With Larry King, he seemed to point more to the conservative religious right as being those responsible for this movement. Maybe the Senators' wives he mentioned and the religious conservatives were one in the same.

What's your opinion? Is record labeling a problem in terms of the 1st Amendment? What about the movie rating system? As a parent I find that useful, but as Frank pointed out, with music censorship we're talking about words, with films it's a bit more than that.

The other thing I find useful, personally, is to spend time with my children. As they grow into adolescence, I hope to have the kind of rapport with them that will address these situations in as good a way as possible. It's certainly a far different world from the one I grew up in. I recall in about 1964, giggling in the back row of my grade school classroom over an unabridged dictionary which contained words like "shit" and "piss."

Sunday, December 21, 2008

"The Experiment Requires That You Go On"

CNN ran a story today about the so-called "shock" experiment that took place at Yale University in the early 1960s. The legacy of Stanley Milgram, who died 24 years ago on December 20, reaches far beyond that initial round of experiments.

His experiment in its standard form included a fake shock machine, a "teacher," a "learner" and an experimenter in a laboratory setting. The participant was told that he or she had to teach the student to memorize a pair of words, and the punishment for a wrong answer was a shock from the machine.
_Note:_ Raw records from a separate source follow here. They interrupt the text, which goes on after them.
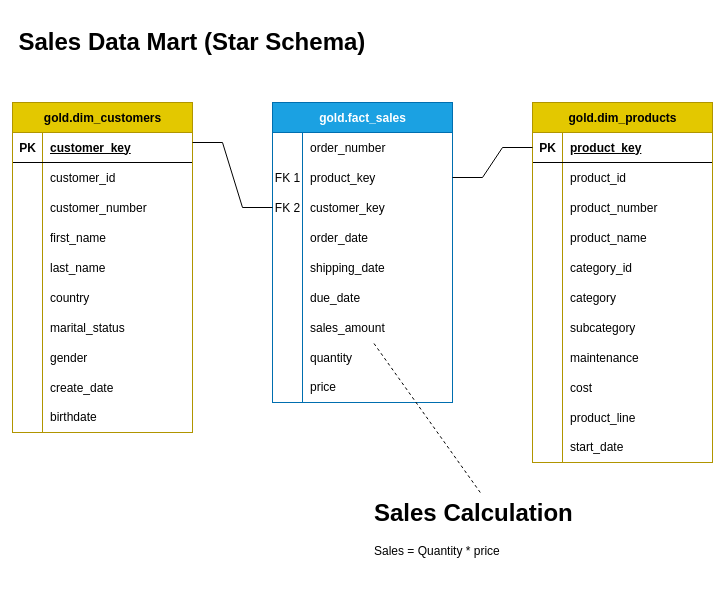
<!DOCTYPE html>
<html lang="en">
<head>
<meta charset="utf-8">
<title>Sales Data Mart (Star Schema)</title>
<style>
:root {
  --ink: #000;
  --paper: #fff;
  --dim-fill: #e3c800;
  --dim-line: #b09500;
  --fact-fill: #1ba1e2;
  --fact-line: #006eaf;
}
* { box-sizing: border-box; margin: 0; padding: 0; }
body { background: var(--paper); overflow: hidden; }
.diagram {
  position: relative;
  width: 725px;
  height: 597px;
  overflow: hidden;
  color: var(--ink);
  font: 12px/14px "Liberation Sans", Arial, sans-serif;
}
.diagram h1, .note h2 { font-size: 24px; line-height: 28px; font-weight: 700; white-space: nowrap; }
.diagram h1 { position: absolute; left: 18.5px; top: 28px; }

.entity { position: absolute; top: 102px; width: 181px; border: 1px solid var(--line); }
.dimension { --line: var(--dim-line); --fill: var(--dim-fill); --head-ink: var(--ink); }
.fact { --line: var(--fact-line); --fill: var(--fact-fill); --head-ink: var(--paper); }
.customers { left: 12px; }
.sales { left: 272px; }
.products { left: 532px; }

.entity h2 {
  display: flex;
  align-items: center;
  justify-content: center;
  height: 30px;
  border-bottom: 1px solid var(--line);
  background: var(--fill);
  color: var(--head-ink);
  font-size: 12px;
  font-weight: 700;
}
.columns { list-style: none; }
.columns li { display: flex; height: 30px; white-space: nowrap; }
.columns li:last-child { height: 29px; }
.columns span { display: flex; align-items: center; padding-bottom: 1px; }
.columns .key { flex: 0 0 30px; justify-content: center; border-right: 1px solid var(--line); }
.columns .name { padding-left: 7px; }
.columns .primary { border-bottom: 1px solid var(--ink); font-weight: 700; }
.columns .primary span { padding-bottom: 0; }
.primary .name { text-decoration: underline; }

.connectors { position: absolute; inset: 0; fill: none; stroke: var(--ink); }
.note { position: absolute; left: 374px; top: 499px; }
.note p { margin-top: 17px; white-space: nowrap; }
</style>
</head>
<body>
<main class="diagram">
  <h1>Sales Data Mart (Star Schema)</h1>

  <section class="entity dimension customers">
    <h2>gold.dim_customers</h2>
    <ul class="columns">
      <li class="primary"><span class="key">PK</span><span class="name">customer_key</span></li>
      <li><span class="key"></span><span class="name">customer_id</span></li>
      <li><span class="key"></span><span class="name">customer_number</span></li>
      <li><span class="key"></span><span class="name">first_name</span></li>
      <li><span class="key"></span><span class="name">last_name</span></li>
      <li><span class="key"></span><span class="name">country</span></li>
      <li><span class="key"></span><span class="name">marital_status</span></li>
      <li><span class="key"></span><span class="name">gender</span></li>
      <li><span class="key"></span><span class="name">create_date</span></li>
      <li><span class="key"></span><span class="name">birthdate</span></li>
    </ul>
  </section>

  <section class="entity fact sales">
    <h2>gold.fact_sales</h2>
    <ul class="columns">
      <li><span class="key"></span><span class="name">order_number</span></li>
      <li><span class="key">FK 1</span><span class="name">product_key</span></li>
      <li><span class="key">FK 2</span><span class="name">customer_key</span></li>
      <li><span class="key"></span><span class="name">order_date</span></li>
      <li><span class="key"></span><span class="name">shipping_date</span></li>
      <li><span class="key"></span><span class="name">due_date</span></li>
      <li><span class="key"></span><span class="name">sales_amount</span></li>
      <li><span class="key"></span><span class="name">quantity</span></li>
      <li><span class="key"></span><span class="name">price</span></li>
    </ul>
  </section>

  <section class="entity dimension products">
    <h2>gold.dim_products</h2>
    <ul class="columns">
      <li class="primary"><span class="key">PK</span><span class="name">product_key</span></li>
      <li><span class="key"></span><span class="name">product_id</span></li>
      <li><span class="key"></span><span class="name">product_number</span></li>
      <li><span class="key"></span><span class="name">product_name</span></li>
      <li><span class="key"></span><span class="name">category_id</span></li>
      <li><span class="key"></span><span class="name">category</span></li>
      <li><span class="key"></span><span class="name">subcategory</span></li>
      <li><span class="key"></span><span class="name">maintenance</span></li>
      <li><span class="key"></span><span class="name">cost</span></li>
      <li><span class="key"></span><span class="name">product_line</span></li>
      <li><span class="key"></span><span class="name">start_date</span></li>
    </ul>
  </section>

  <svg class="connectors" width="725" height="597" viewBox="0 0 725 597" aria-hidden="true">
    <polyline points="192.5,142.5 222.5,142.5 242.5,207.5 272.5,207.5"/>
    <polyline points="452.5,177.5 482.5,177.5 502.5,147.5 532.5,147.5"/>
    <line x1="374" y1="343.5" x2="481" y2="493.5" stroke-dasharray="3 3"/>
  </svg>

  <section class="note">
    <h2>Sales Calculation</h2>
    <p>Sales = Quantity * price</p>
  </section>
</main>
</body>
</html>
The teacher sat in front of the shock machine, which had 30 levers, each corresponding to an additional 15 volts. With each mistake the student made, the teacher had to pull the next lever to deliver a more painful punishment.

While the machine didn't generate shocks and a recorded voice track simulated painful reactions, the teacher was led to believe that he or she was shocking a student, who screamed and asked to leave at higher voltages, and eventually fell silent.
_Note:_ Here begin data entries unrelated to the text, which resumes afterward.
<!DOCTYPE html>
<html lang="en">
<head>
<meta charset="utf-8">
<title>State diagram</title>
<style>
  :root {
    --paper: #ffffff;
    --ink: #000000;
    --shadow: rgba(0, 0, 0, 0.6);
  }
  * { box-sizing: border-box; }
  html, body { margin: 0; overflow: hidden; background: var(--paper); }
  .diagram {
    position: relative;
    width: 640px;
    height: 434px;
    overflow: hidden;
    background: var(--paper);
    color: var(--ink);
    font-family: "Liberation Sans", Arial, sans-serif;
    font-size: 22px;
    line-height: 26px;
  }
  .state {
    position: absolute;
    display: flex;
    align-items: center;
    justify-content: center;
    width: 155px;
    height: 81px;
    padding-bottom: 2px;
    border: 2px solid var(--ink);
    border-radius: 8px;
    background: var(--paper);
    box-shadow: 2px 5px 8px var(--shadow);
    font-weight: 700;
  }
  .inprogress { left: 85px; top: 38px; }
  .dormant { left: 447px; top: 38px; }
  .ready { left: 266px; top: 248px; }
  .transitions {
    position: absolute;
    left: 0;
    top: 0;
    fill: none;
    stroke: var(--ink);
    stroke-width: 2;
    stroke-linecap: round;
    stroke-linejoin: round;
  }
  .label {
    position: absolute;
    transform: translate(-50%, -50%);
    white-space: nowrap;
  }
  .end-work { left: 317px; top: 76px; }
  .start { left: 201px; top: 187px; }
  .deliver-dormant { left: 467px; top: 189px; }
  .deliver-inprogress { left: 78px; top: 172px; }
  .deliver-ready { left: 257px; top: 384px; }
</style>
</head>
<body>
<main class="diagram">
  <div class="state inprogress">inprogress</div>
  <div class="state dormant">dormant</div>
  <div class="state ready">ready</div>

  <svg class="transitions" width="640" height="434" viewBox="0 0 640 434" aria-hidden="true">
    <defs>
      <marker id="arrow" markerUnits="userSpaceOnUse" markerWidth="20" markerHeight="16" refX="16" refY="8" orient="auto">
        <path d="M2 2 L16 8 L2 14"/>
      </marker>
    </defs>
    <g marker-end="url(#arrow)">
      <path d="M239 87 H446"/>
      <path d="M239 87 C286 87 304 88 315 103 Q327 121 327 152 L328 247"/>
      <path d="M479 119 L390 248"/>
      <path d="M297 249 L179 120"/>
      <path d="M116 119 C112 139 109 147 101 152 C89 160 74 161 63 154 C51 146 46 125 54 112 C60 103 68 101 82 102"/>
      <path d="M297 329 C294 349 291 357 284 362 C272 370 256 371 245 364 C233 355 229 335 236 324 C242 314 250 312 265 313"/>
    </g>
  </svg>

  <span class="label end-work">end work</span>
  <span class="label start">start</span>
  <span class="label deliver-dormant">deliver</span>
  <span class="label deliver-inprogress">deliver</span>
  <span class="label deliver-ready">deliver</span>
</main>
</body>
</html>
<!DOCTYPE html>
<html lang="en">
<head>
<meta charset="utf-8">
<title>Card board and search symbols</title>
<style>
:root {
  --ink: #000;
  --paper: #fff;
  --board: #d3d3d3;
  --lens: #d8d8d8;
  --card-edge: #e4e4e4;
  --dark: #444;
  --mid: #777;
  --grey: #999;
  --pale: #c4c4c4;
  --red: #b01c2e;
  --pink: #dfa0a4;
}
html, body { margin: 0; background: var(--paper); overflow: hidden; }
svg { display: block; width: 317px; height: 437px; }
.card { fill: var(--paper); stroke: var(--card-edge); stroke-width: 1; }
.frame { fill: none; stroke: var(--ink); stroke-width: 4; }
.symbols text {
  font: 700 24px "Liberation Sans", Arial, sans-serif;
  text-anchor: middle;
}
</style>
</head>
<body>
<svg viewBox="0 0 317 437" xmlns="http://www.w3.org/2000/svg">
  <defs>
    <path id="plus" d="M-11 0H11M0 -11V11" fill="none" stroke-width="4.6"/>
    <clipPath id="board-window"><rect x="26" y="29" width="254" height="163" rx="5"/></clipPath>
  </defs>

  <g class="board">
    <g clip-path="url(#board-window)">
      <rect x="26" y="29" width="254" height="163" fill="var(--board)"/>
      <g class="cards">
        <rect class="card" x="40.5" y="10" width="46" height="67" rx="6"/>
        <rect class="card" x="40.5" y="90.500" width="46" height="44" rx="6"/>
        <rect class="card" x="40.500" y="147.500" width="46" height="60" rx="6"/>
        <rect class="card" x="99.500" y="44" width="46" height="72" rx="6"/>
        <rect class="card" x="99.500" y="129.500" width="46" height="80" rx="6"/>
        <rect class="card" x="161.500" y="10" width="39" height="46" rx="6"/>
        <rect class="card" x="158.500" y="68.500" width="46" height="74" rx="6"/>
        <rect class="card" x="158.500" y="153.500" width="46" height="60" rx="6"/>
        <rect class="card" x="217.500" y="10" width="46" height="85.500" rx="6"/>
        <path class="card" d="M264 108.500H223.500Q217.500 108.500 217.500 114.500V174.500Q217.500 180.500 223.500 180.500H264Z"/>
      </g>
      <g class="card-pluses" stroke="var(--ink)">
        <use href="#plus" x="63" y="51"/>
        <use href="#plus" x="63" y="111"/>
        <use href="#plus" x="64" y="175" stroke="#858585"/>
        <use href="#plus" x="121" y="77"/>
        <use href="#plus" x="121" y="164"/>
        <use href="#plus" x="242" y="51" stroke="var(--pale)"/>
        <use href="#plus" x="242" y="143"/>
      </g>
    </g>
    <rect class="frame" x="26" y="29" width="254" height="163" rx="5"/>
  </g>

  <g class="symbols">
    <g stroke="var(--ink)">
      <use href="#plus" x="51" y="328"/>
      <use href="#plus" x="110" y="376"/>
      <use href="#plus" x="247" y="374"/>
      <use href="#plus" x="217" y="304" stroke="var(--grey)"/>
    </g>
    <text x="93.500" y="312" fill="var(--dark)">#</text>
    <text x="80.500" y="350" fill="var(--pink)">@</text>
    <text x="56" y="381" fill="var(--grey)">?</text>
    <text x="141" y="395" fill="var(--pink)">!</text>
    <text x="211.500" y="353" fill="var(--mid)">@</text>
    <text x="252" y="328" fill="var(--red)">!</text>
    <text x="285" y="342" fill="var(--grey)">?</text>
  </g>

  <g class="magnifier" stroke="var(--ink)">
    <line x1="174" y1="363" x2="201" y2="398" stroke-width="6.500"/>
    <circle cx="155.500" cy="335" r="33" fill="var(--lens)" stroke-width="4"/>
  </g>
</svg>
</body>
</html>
If the teacher questioned continuing as instructed, the experimenter simply said, "The experiment requires that you go on," said Thomas Blass, author of the biography "The Man Who Shocked The World: The Life and Legacy of Stanley Milgram" and the Web site

About 65 percent of participants pulled levers corresponding to the maximum voltage -- 450 volts -- in spite of the screams of agony from the learner.
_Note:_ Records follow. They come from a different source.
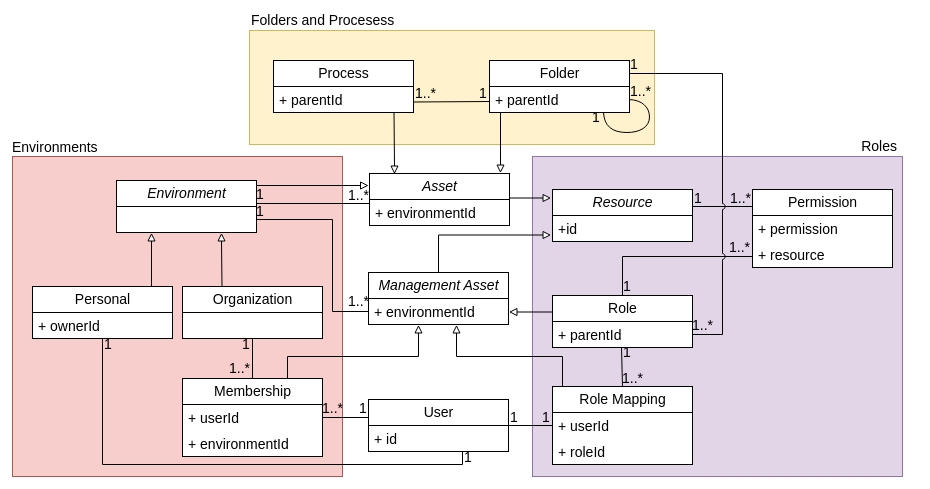
<!DOCTYPE html>
<html lang="en">
<head>
<meta charset="utf-8">
<title>Class diagram</title>
<style>
:root {
  --ink: #000;
  --paper: #fff;
  --folders: #fff2cc;
  --folders-edge: #d6b656;
  --environments: #f8cecc;
  --environments-edge: #b85450;
  --roles: #e1d5e7;
  --roles-edge: #9673a6;
}
* { box-sizing: border-box; margin: 0; padding: 0; }
html, body { width: 930px; height: 489px; overflow: hidden; background: var(--paper); }
body { font: 14px/16px "Liberation Sans", Arial, sans-serif; color: var(--ink); }
.diagram { position: relative; width: 930px; height: 489px; overflow: hidden; }
.group, .group-title, .class, .mult, .connectors { position: absolute; }
.group { border: 1px solid; }
.group-title { font-weight: 400; font-size: 14px; white-space: nowrap; }
.folders { left: 249px; top: 30px; width: 406px; height: 115px; background: var(--folders); border-color: var(--folders-edge); }
.environments { left: 12px; top: 156px; width: 331px; height: 321px; background: var(--environments); border-color: var(--environments-edge); }
.roles { left: 532px; top: 156px; width: 371px; height: 321px; background: var(--roles); border-color: var(--roles-edge); }
.connectors { left: 0; top: 0; }
.class { width: 141px; min-height: 53px; background: var(--paper); border: 1px solid var(--ink); }
.class h3 { height: 26px; border-bottom: 1px solid var(--ink); font-size: 14px; font-weight: 400; line-height: 25px; text-align: center; white-space: nowrap; }
.class.abstract h3 { font-style: italic; }
.class ul { list-style: none; padding-left: 5px; }
.class li { height: 26px; line-height: 27px; white-space: nowrap; }
.class li:last-child { height: 25px; }
.mult { white-space: nowrap; }
</style>
</head>
<body>
<main class="diagram">
  <section class="group folders"></section>
  <section class="group environments"></section>
  <section class="group roles"></section>
  <h2 class="group-title" style="left:251px;top:12px">Folders and Procesess</h2>
  <h2 class="group-title" style="left:12px;top:139px">Environments</h2>
  <h2 class="group-title" style="right:33px;top:138px">Roles</h2>

  <svg class="connectors" width="930" height="489" viewBox="0 0 930 489" fill="none" stroke="#000" aria-hidden="true">
    <defs>
      <path id="inherit" d="M0 0L-7 -3.5V3.5Z" fill="#fff"/>
    </defs>
    <g class="associations">
      <path d="M413 102L490 101.5"/>
      <path d="M629 99.5C642 100 649.5 107 649.5 117C649.5 127 640 132.5 627 132.5C612 132.5 604 126 603.5 112"/>
      <path d="M629 73.5H722.5V203.5C726 204 726 209 722.5 209.5V253.5C726 254 726 259 722.5 259.5V334.5H692"/>
      <path d="M256 203.5H370"/>
      <path d="M256 219.5H332.5V311.5H369"/>
      <path d="M692 206.5H753"/>
      <path d="M622.5 296V256.5H753"/>
      <path d="M621.5 347L622.5 387"/>
      <path d="M252.5 338V379"/>
      <path d="M322 417.5H369"/>
      <path d="M508 425.5H553"/>
      <path d="M102.5 338V464.5H462.5V451"/>
    </g>
    <g class="generalizations">
      <path d="M394 112L394.5 166"/>
      <path d="M500.5 112V165"/>
      <path d="M256 185.5H361"/>
      <path d="M509 198H543"/>
      <path d="M438.5 273V235H543"/>
      <path d="M553 312H517"/>
      <path d="M151.5 287V241"/>
      <path d="M222 287L221.5 241"/>
      <path d="M287.5 379V356.5H418.5V333"/>
      <path d="M562.5 387V356.5H456.5V333"/>
      <use href="#inherit" transform="translate(394.5 173) rotate(90)"/>
      <use href="#inherit" transform="translate(500.5 172) rotate(90)"/>
      <use href="#inherit" transform="translate(367.5 185.5)"/>
      <use href="#inherit" transform="translate(550 198)"/>
      <use href="#inherit" transform="translate(550 235)"/>
      <use href="#inherit" transform="translate(510 312) rotate(180)"/>
      <use href="#inherit" transform="translate(151.5 234) rotate(-90)"/>
      <use href="#inherit" transform="translate(221.5 234) rotate(-90)"/>
      <use href="#inherit" transform="translate(418.5 326) rotate(-90)"/>
      <use href="#inherit" transform="translate(456.5 326) rotate(-90)"/>
    </g>
  </svg>

  <article class="class" style="left:273px;top:60px"><h3>Process</h3><ul><li>+ parentId</li></ul></article>
  <article class="class" style="left:489px;top:60px"><h3>Folder</h3><ul><li>+ parentId</li></ul></article>
  <article class="class abstract" style="left:116px;top:180px"><h3>Environment</h3></article>
  <article class="class abstract" style="left:369px;top:173px"><h3>Asset</h3><ul><li>+ environmentId</li></ul></article>
  <article class="class abstract" style="left:552px;top:189px"><h3>Resource</h3><ul><li>+id</li></ul></article>
  <article class="class" style="left:752px;top:189px"><h3>Permission</h3><ul><li>+ permission</li><li>+ resource</li></ul></article>
  <article class="class" style="left:32px;top:286px"><h3>Personal</h3><ul><li>+ ownerId</li></ul></article>
  <article class="class" style="left:182px;top:286px"><h3>Organization</h3></article>
  <article class="class abstract" style="left:368px;top:272px"><h3>Management Asset</h3><ul><li>+ environmentId</li></ul></article>
  <article class="class" style="left:552px;top:295px"><h3>Role</h3><ul><li>+ parentId</li></ul></article>
  <article class="class" style="left:182px;top:378px"><h3>Membership</h3><ul><li>+ userId</li><li>+ environmentId</li></ul></article>
  <article class="class" style="left:368px;top:399px"><h3>User</h3><ul><li>+ id</li></ul></article>
  <article class="class" style="left:552px;top:386px"><h3>Role Mapping</h3><ul><li>+ userId</li><li>+ roleId</li></ul></article>

  <span class="mult" style="left:415px;top:85px">1..*</span>
  <span class="mult" style="left:479px;top:85px">1</span>
  <span class="mult" style="left:630px;top:56px">1</span>
  <span class="mult" style="left:630px;top:83px">1..*</span>
  <span class="mult" style="left:592px;top:109px">1</span>
  <span class="mult" style="left:256px;top:186px">1</span>
  <span class="mult" style="left:256px;top:203px">1</span>
  <span class="mult" style="left:348px;top:187px">1..*</span>
  <span class="mult" style="left:348px;top:293px">1..*</span>
  <span class="mult" style="left:694px;top:190px">1</span>
  <span class="mult" style="left:730px;top:190px">1..*</span>
  <span class="mult" style="left:729px;top:239px">1..*</span>
  <span class="mult" style="left:623px;top:278px">1</span>
  <span class="mult" style="left:692px;top:317px">1..*</span>
  <span class="mult" style="left:623px;top:344px">1</span>
  <span class="mult" style="left:622px;top:370px">1..*</span>
  <span class="mult" style="left:104px;top:336px">1</span>
  <span class="mult" style="left:242px;top:336px">1</span>
  <span class="mult" style="left:229px;top:360px">1..*</span>
  <span class="mult" style="left:322px;top:400px">1..*</span>
  <span class="mult" style="left:359px;top:400px">1</span>
  <span class="mult" style="left:510px;top:409px">1</span>
  <span class="mult" style="left:542px;top:409px">1</span>
  <span class="mult" style="left:464px;top:449px">1</span>
</main>
</body>
</html>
Mr. Blass concludes that most people when confronted with a legitimate authority figure will act against their conscience if called to do so. Do you think that's true? Would anyone offer a comment admitting that he or she could be one of them? Not me, I hasten to tell you.

In my personal experience, I have two situations that relate. One is a lifelong observation of people in positions of power. My belief is that 95% abuse that power. Much of that abuse is minor, I grant you, a tone of voice, a disparaging look, but it counts as abuse in my book. On the other extreme of the spectrum are cases of police brutality, domestic violence and such. The CNN article talks about the Stanford Prison Experiment which addresses this tendency. And, of course, that famous aphorism, "Power corrupts and absolute power corrupts absolutely," covers it too.

Another personal experience is the tendency of people working in bureaucratic organizations who go into what I call "compliance mode." This is when explicit or implicit orders come down from above and the middle level manager blindly obeys, too often enthusiastically. Sometimes these policies or instructions are badly thought-out, I suppose the ones making these decisions are too far removed from the ones who will actually implement them to have a real feel for their efficacy. The result is ever increased difficulty wading through the already difficult paper shuffling.

I'm happy to report that I've resisted both of these types of behavior, usually as a recipient by expressing my opposition in various ways, and sometimes as a doer by simply trying to avoid or diminish the problem. How about you? Have you seen these things at work? How have you reacted and what have you done?

As a prison guard, would you abuse your power? If it's true that most would, what does this say about the prison guards working today? Should something be done about that?

Please feel free to comment.